“Treacherous and poisonous, the plague of dusk spread, passed from one object to another, and everything it touched became black and rotten and scattered into dust. People fled before it in silent panic, but the disease always caught up with them and spread in a dark rash on their foreheads. Their faces disappeared under large, shapeless spots. They continued on their way, now featureless, without eyes, shedding as they walked one mask after another, so that the dusk became filled with the discarded larvae dropped in their flight. Then a black, rotting bark began to cover everything in large putrid scabs of darkness.
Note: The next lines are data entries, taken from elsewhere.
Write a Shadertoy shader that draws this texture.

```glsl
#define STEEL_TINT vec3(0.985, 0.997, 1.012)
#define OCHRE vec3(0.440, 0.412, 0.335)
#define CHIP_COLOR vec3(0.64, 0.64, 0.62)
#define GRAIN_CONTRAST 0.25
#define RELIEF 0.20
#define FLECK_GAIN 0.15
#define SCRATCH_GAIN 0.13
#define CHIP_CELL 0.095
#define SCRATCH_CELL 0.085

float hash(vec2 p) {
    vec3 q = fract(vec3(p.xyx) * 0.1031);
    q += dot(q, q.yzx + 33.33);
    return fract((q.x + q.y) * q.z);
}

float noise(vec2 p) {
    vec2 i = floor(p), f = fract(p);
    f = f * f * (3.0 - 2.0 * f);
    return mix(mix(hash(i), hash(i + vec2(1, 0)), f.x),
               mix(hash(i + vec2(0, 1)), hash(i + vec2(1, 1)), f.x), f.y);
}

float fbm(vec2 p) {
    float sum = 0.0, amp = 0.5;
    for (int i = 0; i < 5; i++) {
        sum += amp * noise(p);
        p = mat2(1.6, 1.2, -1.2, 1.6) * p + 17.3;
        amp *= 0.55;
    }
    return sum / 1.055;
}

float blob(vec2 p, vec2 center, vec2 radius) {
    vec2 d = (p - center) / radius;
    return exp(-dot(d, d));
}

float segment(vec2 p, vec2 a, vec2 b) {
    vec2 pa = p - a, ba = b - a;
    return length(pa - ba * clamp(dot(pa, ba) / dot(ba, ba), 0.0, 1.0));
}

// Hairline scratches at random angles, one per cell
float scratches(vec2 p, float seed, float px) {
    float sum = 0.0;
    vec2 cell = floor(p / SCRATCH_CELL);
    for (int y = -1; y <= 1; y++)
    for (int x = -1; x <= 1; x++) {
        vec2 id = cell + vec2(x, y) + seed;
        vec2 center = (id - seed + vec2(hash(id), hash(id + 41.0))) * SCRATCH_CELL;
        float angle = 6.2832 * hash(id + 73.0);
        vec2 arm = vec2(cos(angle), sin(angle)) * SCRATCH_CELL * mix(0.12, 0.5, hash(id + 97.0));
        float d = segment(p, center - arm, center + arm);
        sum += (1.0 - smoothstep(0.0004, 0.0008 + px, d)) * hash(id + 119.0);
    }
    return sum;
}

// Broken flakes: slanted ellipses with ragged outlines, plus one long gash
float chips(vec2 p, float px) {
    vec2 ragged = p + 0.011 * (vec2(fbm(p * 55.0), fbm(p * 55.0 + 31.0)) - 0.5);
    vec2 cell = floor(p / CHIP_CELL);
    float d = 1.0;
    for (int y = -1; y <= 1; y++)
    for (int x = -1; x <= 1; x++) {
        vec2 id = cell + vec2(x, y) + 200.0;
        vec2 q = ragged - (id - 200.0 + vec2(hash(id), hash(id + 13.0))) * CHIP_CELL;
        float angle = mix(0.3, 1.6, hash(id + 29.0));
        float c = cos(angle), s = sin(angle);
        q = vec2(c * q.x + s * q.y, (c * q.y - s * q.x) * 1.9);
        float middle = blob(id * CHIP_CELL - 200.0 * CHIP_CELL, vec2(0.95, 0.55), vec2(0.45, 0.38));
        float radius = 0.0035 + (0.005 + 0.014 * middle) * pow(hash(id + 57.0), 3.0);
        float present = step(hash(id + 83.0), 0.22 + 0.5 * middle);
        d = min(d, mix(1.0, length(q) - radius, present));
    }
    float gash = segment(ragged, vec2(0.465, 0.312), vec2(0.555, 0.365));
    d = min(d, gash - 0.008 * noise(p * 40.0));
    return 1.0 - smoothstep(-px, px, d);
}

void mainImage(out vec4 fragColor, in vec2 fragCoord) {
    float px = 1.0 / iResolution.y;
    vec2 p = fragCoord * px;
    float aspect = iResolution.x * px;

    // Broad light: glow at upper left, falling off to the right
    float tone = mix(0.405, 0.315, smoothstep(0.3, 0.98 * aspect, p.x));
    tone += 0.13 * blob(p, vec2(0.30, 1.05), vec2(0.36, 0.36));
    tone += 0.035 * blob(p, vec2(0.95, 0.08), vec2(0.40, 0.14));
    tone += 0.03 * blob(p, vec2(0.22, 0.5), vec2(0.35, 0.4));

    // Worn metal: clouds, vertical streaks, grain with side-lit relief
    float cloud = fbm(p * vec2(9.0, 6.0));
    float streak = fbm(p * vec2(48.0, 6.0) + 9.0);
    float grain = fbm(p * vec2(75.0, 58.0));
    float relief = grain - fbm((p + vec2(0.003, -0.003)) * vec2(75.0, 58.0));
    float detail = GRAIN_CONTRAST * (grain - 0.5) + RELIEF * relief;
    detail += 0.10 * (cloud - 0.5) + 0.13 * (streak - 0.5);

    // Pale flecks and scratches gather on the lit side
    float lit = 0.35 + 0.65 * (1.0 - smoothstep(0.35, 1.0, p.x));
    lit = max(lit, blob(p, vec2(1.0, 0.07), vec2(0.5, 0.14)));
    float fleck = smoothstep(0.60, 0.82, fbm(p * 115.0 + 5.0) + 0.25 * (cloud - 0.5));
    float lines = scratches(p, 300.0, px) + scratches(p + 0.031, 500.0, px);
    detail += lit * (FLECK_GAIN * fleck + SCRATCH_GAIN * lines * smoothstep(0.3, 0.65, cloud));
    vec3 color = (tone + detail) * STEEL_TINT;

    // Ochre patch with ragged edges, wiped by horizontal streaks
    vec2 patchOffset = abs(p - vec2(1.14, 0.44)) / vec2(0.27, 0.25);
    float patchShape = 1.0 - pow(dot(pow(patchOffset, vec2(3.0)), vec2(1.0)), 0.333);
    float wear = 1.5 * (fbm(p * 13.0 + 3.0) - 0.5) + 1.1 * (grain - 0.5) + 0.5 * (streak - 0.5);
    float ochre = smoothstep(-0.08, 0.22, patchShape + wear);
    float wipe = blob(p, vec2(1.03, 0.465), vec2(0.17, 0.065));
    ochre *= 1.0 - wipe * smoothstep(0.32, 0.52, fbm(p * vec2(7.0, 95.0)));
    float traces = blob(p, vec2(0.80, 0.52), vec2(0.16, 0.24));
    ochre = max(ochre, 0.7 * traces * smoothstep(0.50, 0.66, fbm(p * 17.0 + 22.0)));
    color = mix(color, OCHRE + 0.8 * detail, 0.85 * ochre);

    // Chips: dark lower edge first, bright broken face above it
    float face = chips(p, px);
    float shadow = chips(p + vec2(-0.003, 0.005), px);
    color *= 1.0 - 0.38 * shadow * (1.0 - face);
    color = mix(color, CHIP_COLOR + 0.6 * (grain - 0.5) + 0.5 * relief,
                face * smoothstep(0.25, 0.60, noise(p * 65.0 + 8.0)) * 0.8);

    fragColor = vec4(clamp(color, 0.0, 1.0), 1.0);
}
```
And while down below everything disintegrated and changed into nothingness in that silent panic of quick dissolution, above there grew and endured the alarum of sunset, vibrating with the tinkling of a million tiny bells set in motion by the rise of a million unseen larks flying together into the enormous silvery infinite.”
—No one reads Bruno Schulz (“The Night of the Great Season”, The Street of Crocodiles and Other Stories, tr. Celina Wieniewska, Penguin, 2008, p 86).